DATA RECORDS -
▼

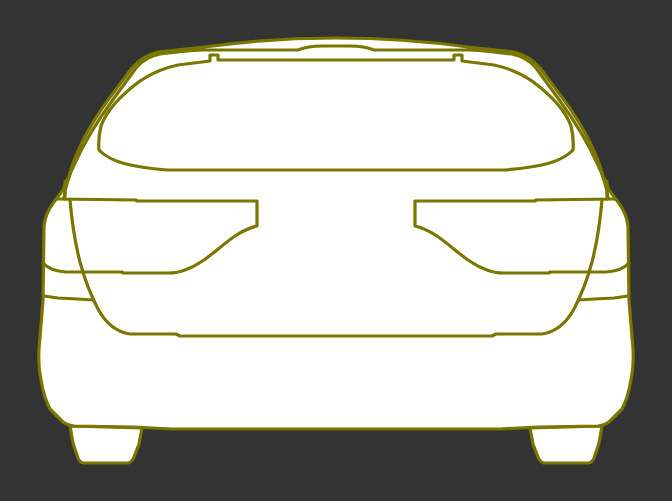
<!DOCTYPE html>
<html lang="en">
<head>
<meta charset="utf-8">
<title>Car rear view</title>
<style>
:root { --backdrop: #333333; --body: #ffffff; --outline: #7b7600; }
html, body { margin: 0; height: 100%; overflow: hidden; background: var(--backdrop); }
.drawing { display: block; width: 672px; height: 501px; background: var(--backdrop); }
.panel { fill: var(--body); }
.line { fill: none; }
.car { stroke: var(--outline); stroke-width: 3.2; stroke-linejoin: round; stroke-linecap: round; }
</style>
</head>
<body>
<svg class="drawing" viewBox="0 0 672 501" role="img" aria-label="Outline drawing of a car seen from behind">
  <defs>
    <path id="wheel" d="M70 426L73 443L78 458Q80 463 84 463H128Q132 462 134 457L139 444L142 428Z"/>
    <g id="side-details">
      <path id="roof-pillar" d="M204 49L160 54Q145 57 136 68L112 101Q88 134 75 163Q66 181 64 198"/>
      <path id="shoulder" d="M65 181V199"/>
      <path id="tail-light" d="M56 199L136 200L137 201H257V226C228 233 212 261 185 270Q178 273 168 273H123L122 272H66Q50 271 43 263"/>
      <path id="bumper-crease" d="M44 296L58 298L78 299L93 300"/>
    </g>
  </defs>
  <g class="car">
    <use class="panel" href="#wheel"/>
    <use class="panel" href="#wheel" transform="matrix(-1 0 0 1 672 0)"/>
    <path id="body-shell" class="panel" d="M336 38Q270 38 204 47L158 52Q142 56 132 68L108 100Q79 140 69 176L63 190L54 202Q45 214 44 226L43 300L40 337Q37 362 41 380Q44 398 50 409L62 421Q66 425 74 426L134 427L172 429H500L538 427L598 426Q606 425 610 421L622 409Q628 398 631 380Q635 362 632 337L629 300L628 226Q627 214 618 202L609 190L603 176Q593 140 564 100L540 68Q530 56 514 52L468 47Q402 38 336 38Z"/>
    <g class="line">
      <use href="#side-details"/>
      <use href="#side-details" transform="matrix(-1 0 0 1 672 0)"/>
      <path id="roof-edge" d="M160 52L204 50H298Q308 46 322 46H350Q364 46 374 50H468L512 52"/>
      <path id="rear-window" d="M210 61V55H218V60H454V55H462V61L494 65Q514 69 532 81Q563 104 571 126Q574 138 573 150C561 163 538 167 505 170H167C134 167 111 163 99 150Q98 138 101 126Q109 104 140 81Q158 69 178 65Z"/>
      <path id="tailgate" d="M70 200Q73 235 80 262Q87 288 98 309Q110 331 130 334H176L180 336H492L496 334H542Q562 331 574 309Q585 288 592 262Q599 235 602 200"/>
    </g>
  </g>
</svg>
</body>
</html>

▲

EXERCISE PROMPT - Filter the records for the string "class" and copy every line that holds it.

ANSWER TO THE EXERCISE -
<svg class="drawing" viewBox="0 0 672 501" role="img" aria-label="Outline drawing of a car seen from behind">
  <g class="car">
    <use class="panel" href="#wheel"/>
    <use class="panel" href="#wheel" transform="matrix(-1 0 0 1 672 0)"/>
    <path id="body-shell" class="panel" d="M336 38Q270 38 204 47L158 52Q142 56 132 68L108 100Q79 140 69 176L63 190L54 202Q45 214 44 226L43 300L40 337Q37 362 41 380Q44 398 50 409L62 421Q66 425 74 426L134 427L172 429H500L538 427L598 426Q606 425 610 421L622 409Q628 398 631 380Q635 362 632 337L629 300L628 226Q627 214 618 202L609 190L603 176Q593 140 564 100L540 68Q530 56 514 52L468 47Q402 38 336 38Z"/>
    <g class="line">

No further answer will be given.